  4. The second shingle will butt up to the side of the first shingle. Nail this down in the same way as the first one, making sure you’re creating a straight line with the top of the shingles. The half cut outs at the end of the shingles will make a full cut out when combined – you can use this to confirm the shingles are lining up straight.
  5. When you get to the other edge of the roof, nail down the last shingle and trim off the edge to create the 3/8” overhang.
  6. Starting the next row will require you to offset the first shingle in order to create the alternating pattern of the roof. There will be a gap in between the beginning of the second row and the edge of the roof, but you’ll fill that in later after installing the 6th row of shingles.
  7. Nail down the second row of shingles and leave the excess hanging off the side of the roof for now. You’ll trim the excess from the second through sixth rows all at once later.
  8. Continue adding more rows of shingles, offsetting the first shingle more and more as you progress through the rows.
  9. Once you’ve completed 6 rows of shingles, use a straight edge to cut the excess shingles with a utility knife. You’ll use the first row shingle overhang as a reference.
  10. Now you can use any scraps to fill in the gaps on the other side of the roof. On the first set of 6, you’ll probably have to cut some of the full shingles since you won’t have much scrap yet. Nail down the shingles and use the method from step 9 to cut the excess off rows 2 through 6.
  11. After completing the first 6 rows, you’ll start another group of six and follow the same steps until you finish another 6 rows or get to the end of your roof. Our shed was relatively small so I only had 2 groups.
  12. When you get to the edge of the roof, you’ll need to trim the last row of shingles to be flush with the edge of the roof.
  13. You can add flashing to the top edge of the roof to waterproof, but I just ran a wide bead of exterior caulk where the roof met the sunroom wall.
  14. To smooth the edges of the shingles, use the rough side of a scrap shingle to rub the edges you trimmed and wear down any jagged parts.


  1. It’s important to treat the T 1-11 siding with stain or paint or it will quickly get water damaged. First use exterior caulk to fill the seams and screw holes on the exterior of the shed.
  2. Apply at least 2 coats of paint with a heavy duty paint brush and thick nap roller. We used a porch and floor paint for durability.

Hanging the Doors

  1. After the paint is dry, put the doors in place and mark the hinge locations. To create the 1/4” gap I wanted, I used the thick ends of some cedar shims to hold up the doors and maintain the spacing on the sides.
  2. Pre-drill the screw holes on the doors and door frame, then attach the doors to the shed with the hinges.
  3. Install a locking mechanism to keep the doors closed and secure. We used a hasp and pad lock, pre-drilling holes then attaching the hasp to the trim at the center of the doors.

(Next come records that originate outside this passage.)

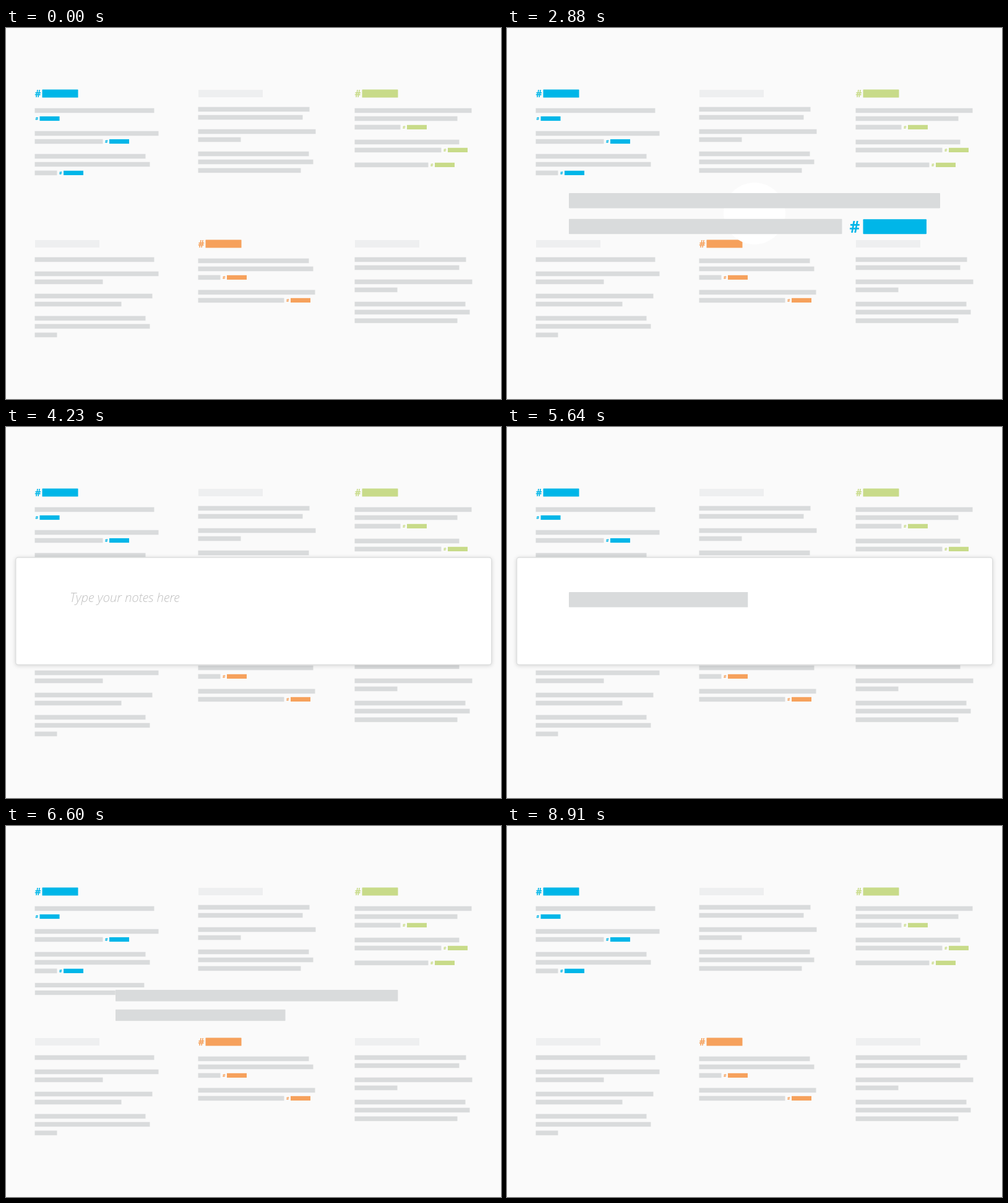
Recreate the animation shown at these times as an HTML page. Size 800 px wide and 600 px high, loop 9 s.

```html
<!DOCTYPE html>
<html lang="en">
<head>
<meta charset="utf-8">
<title>Notes</title>
<style>
html, body { margin: 0; width: 100%; height: 100%; overflow: hidden; background: #fafafa; }
svg { display: block; width: 800px; height: 600px; }
.hash { font-family: "Open Sans", "Noto Sans", sans-serif; font-weight: 700; }
.hint { font: italic 300 20.4px "Open Sans", Lato, sans-serif; fill: #c0c0c0; }
.card { fill: #fff; stroke: #dedfdf; stroke-width: 1.5; filter: drop-shadow(0 1px 3px rgba(0, 0, 0, .15)); }
</style>
</head>
<body>
<svg viewBox="0 0 800 600">
  <defs>
    <clipPath id="iris"><circle id="hole" cx="400" cy="300" r="0"/></clipPath>
  </defs>
  <g id="docs"></g>
  <g id="landed"></g>
  <g id="panel" clip-path="url(#iris)">
    <rect class="card" x="15.7" y="211" width="769" height="173.6" rx="4"/>
    <text id="hint" class="hint" x="103" y="283.3">Type your notes here</text>
  </g>
  <g id="notes"></g>
</svg>
<script>
const LOOP = 9000, STEP = 30, MOVE = 510;
const GREY = '#d9dbdc', PALE = '#eeeff0', BLUE = '#00b6e8', GREEN = '#c8db89', ORANGE = '#f6a15c';
const END_SCALE = 0.295;
const $ = id => document.getElementById(id);

function add(parent, tag, attrs, text) {
  const el = document.createElementNS('http://www.w3.org/2000/svg', tag);
  for (const k in attrs) el.setAttribute(k, attrs[k]);
  if (text) el.textContent = text;
  parent.appendChild(el);
  return el;
}

const bar = (parent, x, y, width, height, fill, rx = 0) =>
  add(parent, 'rect', { x, y, width, height, fill, rx });

const hash = (parent, x, y, size, fill) =>
  add(parent, 'text', { class: 'hash', x, y, 'font-size': size, fill }, '#');

// A document is a heading and paragraphs of line widths.
// With a colour, every paragraph ends in a tag.
function drawDoc(x, top, paragraphs, color) {
  const g = $('docs');
  if (color) {
    hash(g, x, top + 12.4, 15.5, color);
    bar(g, x + 12, top, 58, 13, color, .6);
  } else {
    bar(g, x + .5, top + .5, 104, 12, PALE);
  }
  let y = top + (color ? 34 : 32);
  for (const widths of paragraphs) {
    widths.forEach((w, i) => {
      if (i) y += i > 1 ? 13.9 : 13;
      bar(g, x, y - 3.8, w, 7.6, GREY);
    });
    if (color) {
      const last = widths[widths.length - 1];
      const tagX = x + last + (last ? 10.5 : 8);
      hash(g, tagX - 7.3, y + 2.8, 7.7, color);
      bar(g, tagX, y - 3.6, 32, 7.2, color);
    }
    y += color ? 24 : 23;
  }
}

const [LEFT, MIDDLE, RIGHT] = [46.5, 310.5, 563.5];
const [UPPER, LOWER] = [99.5, 342.5];
const long = last => [179, 186, last];
const plain = [[180, 169], [190, 69], long(166)];

drawDoc(LEFT, UPPER, [[193, 0], [200, 110], long(36)], BLUE);
drawDoc(MIDDLE, UPPER, plain);
drawDoc(RIGHT, UPPER, [[189, 166, 74], [169, 140], [119]], GREEN);
drawDoc(LEFT, LOWER, [[193], [200, 110], [190, 140], long(36)]);
drawDoc(MIDDLE, LOWER, [long(36), [189, 139]], ORANGE);
drawDoc(RIGHT, LOWER, plain);

// Coordinates inside a note are measured from its centre.
function makeNote(id, second, tagged) {
  const g = add($('notes'), 'g', {});
  const total = 600 + (tagged ? 578 : second);
  const masks = [-38, 4].map((y, i) => bar(add(g, 'clipPath', { id: id + i }), -300, y, 0, 34));
  const lines = [0, 1].map(i => add(g, 'g', { 'clip-path': `url(#${id + i})` }));
  bar(lines[0], -300, -33, 600, 24.5, GREY, 1);
  bar(lines[1], -300, 8.7, second, 24.5, GREY, 1);
  if (tagged) {
    hash(lines[1], 153.5, 30.8, 26, BLUE);
    bar(lines[1], 175.5, 9.2, 102.5, 24, BLUE, 1);
  }
  return { g, masks, total };
}

// The card opens, its hint clears, a note is typed, the card closes and the note flies off.
const scenes = [
  { ...makeNote('a', 441.5, true), open: 660, openSteps: 8, clear: 1620, type: 1770, typeSteps: 13,
    close: 2760, move: 2940, path: [[400, 300], [311.5, 288], [223, 276], [135, 263.5]] },
  { ...makeNote('b', 361, false), open: 4080, openSteps: 6, clear: 5430, type: 5580, typeSteps: 10,
    close: 6330, move: 6390, path: [[400, 300], [215, 65], [740, 680], [651, 501]] }
];

const clamp = v => Math.max(0, Math.min(1, v));
const ease = p => p < .5 ? 2 * p * p : 1 - 2 * (1 - p) * (1 - p);
const bezier = (a, b, c, d, t) => {
  const u = 1 - t;
  return a * u * u * u + 3 * b * u * u * t + 3 * c * u * t * t + d * t * t * t;
};

const progress = (s, t) => ease(clamp((t - s.move) / MOVE));
const place = (s, t) => [0, 1].map(i => bezier(...s.path.map(p => p[i]), progress(s, t)));

function irisRadius(s, t) {
  if (t < s.open) return 0;
  if (t >= s.close) return Math.max(0, 358 - 77 * (t - s.close) / STEP);
  return 47 + 390 * clamp((t - s.open) / STEP / (s.openSteps - 1));
}

function drawPanel(s, t) {
  const r = irisRadius(s, t);
  const [x, y] = place(s, t);
  $('hole').setAttribute('r', r);
  $('panel').style.display = r ? '' : 'none';
  $('panel').setAttribute('transform', `translate(${x - 400} ${y - 300})`);
  $('hint').style.display = t < s.clear ? '' : 'none';
}

function drawNote(s, t) {
  const layer = $(t >= s.move + MOVE ? 'landed' : 'notes');
  if (s.g.parentNode !== layer) layer.appendChild(s.g);
  s.g.style.display = t < s.type || t >= 8910 ? 'none' : '';
  const typed = s.total * clamp(((t - s.type) / STEP + 1) / s.typeSteps);
  s.masks[0].setAttribute('width', Math.min(typed, 600) + 1);
  s.masks[1].setAttribute('width', typed > 600 ? typed - 599 : 0);
  const [x, y] = place(s, t);
  const scale = 1 - (1 - END_SCALE) * progress(s, t);
  s.g.setAttribute('transform', `translate(${x} ${y}) scale(${scale})`);
  s.g.setAttribute('opacity', 1 - clamp((t - 8460) / 450));
}

function draw(time) {
  const t = Math.floor((time % LOOP) / STEP) * STEP;
  drawPanel(scenes[t < scenes[1].open ? 0 : 1], t);
  scenes.forEach(s => drawNote(s, t));
}

const start = performance.now();
function tick() {
  draw(performance.now() - start);
  requestAnimationFrame(tick);
}
tick();
</script>
</body>
</html>
```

Costing just over $500 and taking a few solid work days to complete as a one-man operation, building our shed felt really worth it. Being able to design things that fit in your space both spatially and aesthetically always feels like a win and this project was a prime example.

This was probably my favorite DIY project I’ve ever done. It was surprisingly easy and there’s something about building something with walls and a roof that’s particularly satisfying. Not to mention I’ll have room to walk in the garage now.

My New Cookbook


Leave a Comment


Copyright © Rachel Schultz 2022